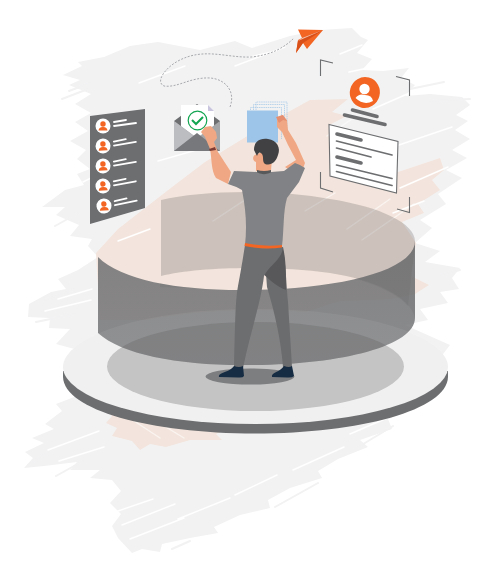
<!DOCTYPE html>
<html lang="en">
<head>
<meta charset="utf-8">
<title>Digital workspace illustration</title>
<style>
:root {
  --paper: #ffffff;
  --brush: #f2f2f3;
  --peach: #f3e5dd;
  --slate: #6d6e70;
  --shirt: #808285;
  --trouser-shade: #58585b;
  --orange: #f26522;
  --skin: #f0a884;
  --hair: #414042;
  --navy: #152c42;
  --blue: #9cc5e9;
  --green: #12a551;
}
html, body { margin: 0; background: var(--paper); overflow: hidden; }
.scene { display: block; width: 499px; height: 583px; }
.brush { fill: var(--brush); }
.peach { fill: var(--peach); }
.streaks { fill: none; stroke: var(--brush); stroke-width: 2; stroke-linecap: round; }
.gaps { fill: none; stroke: var(--paper); stroke-width: 1.4; stroke-linecap: round; }
.slate { fill: var(--slate); }
.shirt { fill: var(--shirt); }
.skin { fill: var(--skin); }
.orange { fill: var(--orange); }
.navy { fill: var(--navy); }
.white { fill: var(--paper); }
.list-lines { fill: none; stroke: var(--paper); stroke-width: 1.8; stroke-linecap: round; }
.card-lines { fill: none; stroke: var(--slate); stroke-width: 1.7; stroke-linecap: round; }
.bold { stroke-width: 3.6; }
.frame { fill: none; stroke: var(--slate); stroke-width: 1.1; }
</style>
</head>
<body>
<svg class="scene" viewBox="0 0 499 583" role="img" aria-label="Man arranging floating digital cards while standing inside a round translucent screen">
  <defs>
    <g id="contact">
      <circle class="white" r="7.5"/>
      <circle class="orange" cy="-2" r="2.7"/>
      <path class="orange" d="M-4.5 4.5Q-4 .8 0 1Q4 .8 4.500 4.500Z"/>
    </g>
    <g id="contact-row">
      <use href="#contact"/>
      <path class="list-lines" d="M11 -4L23 -6M11 0L33 -3"/>
    </g>
    <linearGradient id="band-tone" x1="0" y1="0" x2="0" y2="1">
      <stop offset="0" stop-color="#707173" stop-opacity=".86"/>
      <stop offset="1" stop-color="#707173" stop-opacity=".8"/>
    </linearGradient>
    <clipPath id="band-clip">
      <path d="M98 257C122 281 182 291 250 290C342 289 415 270 415 241V318C415 346 340 365 250 365C182 366 122 355 98 333Z"/>
    </clipPath>
  </defs>

  <g id="brush-backdrop">
    <path class="brush" d="M63 75L82 66L78 62L104 57L130 46L158 42L200 50L235 41L252 48L290 36L320 30L352 28L361 37L368 40L357 53L372 59L362 70L383 71L409 68L401 78L415 85L405 96L430 94L462 97L470 105L456 115L468 121L455 130L470 139L452 150L467 158L446 170L462 178L438 194L446 204L420 220L432 228L415 243L440 251L425 262L460 268L452 278L459 289L440 292L448 303L420 309L428 320L405 325L450 345L440 358L446 366L420 381L428 389L405 400L412 410L388 419L392 429L360 440L368 447L338 459L318 471L322 478L290 488L268 500L270 508L240 515L214 527L218 533L190 538L162 544L160 552L142 549L132 553L118 538L112 526L121 514L110 503L121 491L112 480L90 478L100 470L70 470L77 462L44 466L24 468L33 458L25 452L44 443L32 438L54 429L45 424L62 411L56 404L82 394L88 372L66 367L82 351L56 344L70 329L49 328L50 318L28 317L29 304L51 292L66 289L58 279L78 270L98 257L88 246L92 239L70 236L79 225L56 215L65 207L42 207L65 190L84 185L77 174L90 169L77 159L86 150L70 141L88 131L75 122L91 113L75 104L91 94L69 85L80 80Z"/>
    <path class="peach" d="M96 253L118 229L145 208L176 184L205 162L236 143L270 122L310 100L348 99L332 112L347 116L329 125L330 165L398 172L440 158L444 170L432 180L440 190L418 204L424 213L402 222L416 243L411 276L429 285L415 294L390 299L340 301L280 320L100 320Z"/>
    <path class="peach" d="M98 404L160 410L240 424L216 434L222 440L190 440L166 447L150 444L140 450L132 441L112 436L117 428L106 423L112 416Z"/>
    <path class="streaks" d="M69 91L90 83M62 99L88 89M410 89L444 82M428 101L470 99M440 275L460 270M36 322L75 314M28 465L54 448M56 476L83 461M400 411L428 395M355 449L393 426M275 507L318 483M172 549L190 541M55 226L91 206M45 300L75 289"/>
    <path class="gaps" d="M139 83L185 66M235 66L285 47M250 57L276 51M340 54L362 45M349 72L382 65M373 109L414 91M396 146L452 127M400 188L448 167M393 213L424 201M58 299L92 289M45 311L91 300M65 358L92 350M48 450L99 431M59 461L104 447M115 512L153 499M122 525L175 504M130 539L184 518M178 519L230 498M235 495L277 475M293 470L344 447M350 434L394 415M83 182L91 178M158 161L214 145M118 241L150 229"/>
    <path class="gaps" d="M213 221L269 184M305 211L335 193M327 136L352 119M347 229L390 199M362 240L414 204M125 415L160 438M151 418L184 438" stroke-opacity=".55"/>
  </g>

  <g id="platform">
    <path class="slate" d="M63 371V377C64 410 150 433.500 255 433.500S447 410 448 377V371Z"/>
    <ellipse cx="255.500" cy="367" rx="192.500" ry="57" fill="#f0f0f0"/>
    <ellipse cx="255.500" cy="366.500" rx="148.500" ry="44.500" fill="#c4c4c4"/>
  </g>

  <g id="round-screen">
    <path d="M161 200C198 191 270 188 330 199C382 207 415 224 415 241V318C410 296 374 280 330 273C270 265 198 267 161 276Z" fill="#77706d" fill-opacity=".31"/>
    <path d="M98 257C122 281 182 291 250 290C342 289 415 270 415 241V318C415 346 340 365 250 365C182 366 122 355 98 333Z" fill="url(#band-tone)"/>
    <g clip-path="url(#band-clip)">
      <ellipse cx="255.500" cy="366" rx="192" ry="57" fill="#ffffff" fill-opacity=".06"/>
      <ellipse cx="255.500" cy="366.500" rx="148.500" ry="44.500" fill="#58585b" fill-opacity=".15"/>
      <path d="M160 276C198 267 270 265 330 273C366 279 396 292 408 306L415 245L250 290L160 287Z" fill="#55504e" fill-opacity=".1"/>
    </g>
    <ellipse cx="250" cy="376.500" rx="44.500" ry="8" fill="#7d7e80"/>
  </g>

  <g id="contact-list">
    <path class="slate" d="M90 116L145 109V208L90 224Z"/>
    <use href="#contact-row" x="103" y="126"/>
    <use href="#contact-row" x="103" y="146" transform="rotate(-2 103 146)"/>
    <use href="#contact-row" x="103" y="166" transform="rotate(-2 103 166)"/>
    <use href="#contact-row" x="103" y="186" transform="rotate(-3 103 186)"/>
    <use href="#contact-row" x="104" y="206" transform="rotate(-4 104 206)"/>
  </g>

  <g id="flying-message">
    <path d="M230 107C236 91 225 79 210 78C190 77 178 88 164 86C155 82 165 68 178 61C204 47 226 58 251 57C272 55 285 47 294 38" fill="none" stroke="#a7a9ac" stroke-dasharray="2 1.500"/>
    <path class="orange" d="M298 29.500L323 30L307 49L303 43L296 53L298 40L302 38Z"/>
    <path d="M302 38L323 30L303 43L296 53L298 41Z" fill="#d94f18"/>
    <path d="M302 38L323 30L298 41Z" fill="#ffffff" fill-opacity=".65"/>
  </g>

  <g id="open-envelope">
    <path d="M174 121L197 104L220 121V151H174Z" fill="#6d6e70"/>
    <path class="white" d="M181 105H208L214 111V142H181Z"/>
    <path d="M208 105V111H214Z" fill="#c9c5df"/>
    <path d="M174 121L197 138L220 121V151H174Z" fill="#a5a6a8"/>
    <path d="M174 121L194 136L174 151Z" fill="#bcbdc0"/>
    <path d="M174 151L197 133L220 151Z" fill="#77787b"/>
    <circle cx="197.500" cy="120.500" r="9.300" fill="#ffffff" stroke="#12a551" stroke-width="1.200"/>
    <path d="M192 120L196 124L203 117" fill="none" stroke="#12a551" stroke-width="2"/>
  </g>

  <g id="document-stack">
    <path d="M256 110V102H287V134M253.500 110V104.500H284.500V137M250.500 110V107.500H281.500V139" fill="none" stroke="#a9cbe8" stroke-width=".8" stroke-dasharray="1.500 .7"/>
    <path d="M247 110.500H278V142.500H247Z" fill="#9cc5e9"/>
  </g>

  <g id="profile-card">
    <path class="frame" d="M333 63L320.500 60V76M396 76.500L409.500 80V96M320.500 172V188L333 192M409.500 197V212.500L397 209"/>
    <ellipse class="orange" cx="365" cy="92.500" rx="15" ry="15.500" transform="rotate(15 365 92)"/>
    <circle class="white" cx="364.500" cy="89" r="5.200"/>
    <path class="white" d="M355.500 98Q359 93 365 95Q372 95 373 101Q364 106 355.500 98Z"/>
    <path class="card-lines bold" d="M352.500 110L377 116.500M344.500 115L385 124.500"/>
    <path class="white" d="M329 124.500L398 141.500L396.500 193L330 176Z" stroke="#6d6e70" stroke-width="1.100"/>
    <path class="card-lines bold" d="M337 134L361 140M337 157L361 163"/>
    <path class="card-lines" d="M336.500 141L392 155M336.500 148L371 157M336.500 165L392 178.500M336.500 171.500L392 185.500" stroke-width="1.500"/>
  </g>

  <g id="man">
    <path d="M264 247L282 247C286 260 286 283 288 302L292 367H283C281 340 275 314 267 287Z" fill="#6b6c6e"/>
    <path d="M262 262L283 247C286 260 286 273 286 290C276 286 270 280 262 273Z" fill="#58585b"/>
    <path class="slate" d="M245 245L283 247C282 260 270 264 264 276C261 302 250 334 243 368H234C235 331 235 302 238 286C241 270 243 258 245 245Z"/>
    <path class="navy" d="M219 377C218 372 229 373 234 366Q239 368 243 366L244 376Q243 378 238 377.500Z"/>
    <path class="navy" d="M272 377C271 372 279 373 284 366Q289 368 292 366L294 376Q292 378 287 377.500Z"/>

    <path class="skin" d="M214 142L218 152L231 172L228 184L216 178C211 170 212 160 210 149L205 137L201 132L205 127L211 126L216 132L217 138Z"/>
    <path d="M209 149L215 147L216 150L210 151Z" fill="#7c3c35"/>
    <path class="skin" d="M285 167L296 160L288 145L282 132L277 127L277 118L282 115L287 120L288 130L296 143L305 163L300 177Z"/>
    <path d="M276 117L283 115L287 121L283 120L279 123Z" fill="#e58e70"/>

    <path class="shirt" d="M234 171L257 172Q264 175 271 172L284 171L295 163Q301 165 305 168L299 182L287 198C283 211 284 230 282 246Q263 251 245 245C247 227 246 210 242 190Q235 186 228 184Z"/>
    <path d="M245 243Q263 247 282 245V247.500Q263 250 244.500 246Z" fill="#f26522"/>
    <path class="skin" d="M257 154C252 155 252 161 256 162V171H271L272 158L263 152Z"/>
    <path d="M257 170Q264 172 271 170V172.500Q264 176 257 172.500Z" fill="#58595b"/>
    <path d="M254 150C254 141 260 138 268 139C277 140 281 148 278 155C276 162 271 166 265 164C262 162 264 157 262 154Q259 150 257 156Z" fill="#414042"/>
  </g>
</svg>
</body>
</html>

What the task asks: Give back exactly the lines above starting at the line where "</clipPath>" appears and ending at the line where "91L90 83M62 99L88" appears, both included, with no other lines.

Solution below:
    </clipPath>
  </defs>

  <g id="brush-backdrop">
    <path class="brush" d="M63 75L82 66L78 62L104 57L130 46L158 42L200 50L235 41L252 48L290 36L320 30L352 28L361 37L368 40L357 53L372 59L362 70L383 71L409 68L401 78L415 85L405 96L430 94L462 97L470 105L456 115L468 121L455 130L470 139L452 150L467 158L446 170L462 178L438 194L446 204L420 220L432 228L415 243L440 251L425 262L460 268L452 278L459 289L440 292L448 303L420 309L428 320L405 325L450 345L440 358L446 366L420 381L428 389L405 400L412 410L388 419L392 429L360 440L368 447L338 459L318 471L322 478L290 488L268 500L270 508L240 515L214 527L218 533L190 538L162 544L160 552L142 549L132 553L118 538L112 526L121 514L110 503L121 491L112 480L90 478L100 470L70 470L77 462L44 466L24 468L33 458L25 452L44 443L32 438L54 429L45 424L62 411L56 404L82 394L88 372L66 367L82 351L56 344L70 329L49 328L50 318L28 317L29 304L51 292L66 289L58 279L78 270L98 257L88 246L92 239L70 236L79 225L56 215L65 207L42 207L65 190L84 185L77 174L90 169L77 159L86 150L70 141L88 131L75 122L91 113L75 104L91 94L69 85L80 80Z"/>
    <path class="peach" d="M96 253L118 229L145 208L176 184L205 162L236 143L270 122L310 100L348 99L332 112L347 116L329 125L330 165L398 172L440 158L444 170L432 180L440 190L418 204L424 213L402 222L416 243L411 276L429 285L415 294L390 299L340 301L280 320L100 320Z"/>
    <path class="peach" d="M98 404L160 410L240 424L216 434L222 440L190 440L166 447L150 444L140 450L132 441L112 436L117 428L106 423L112 416Z"/>
    <path class="streaks" d="M69 91L90 83M62 99L88 89M410 89L444 82M428 101L470 99M440 275L460 270M36 322L75 314M28 465L54 448M56 476L83 461M400 411L428 395M355 449L393 426M275 507L318 483M172 549L190 541M55 226L91 206M45 300L75 289"/>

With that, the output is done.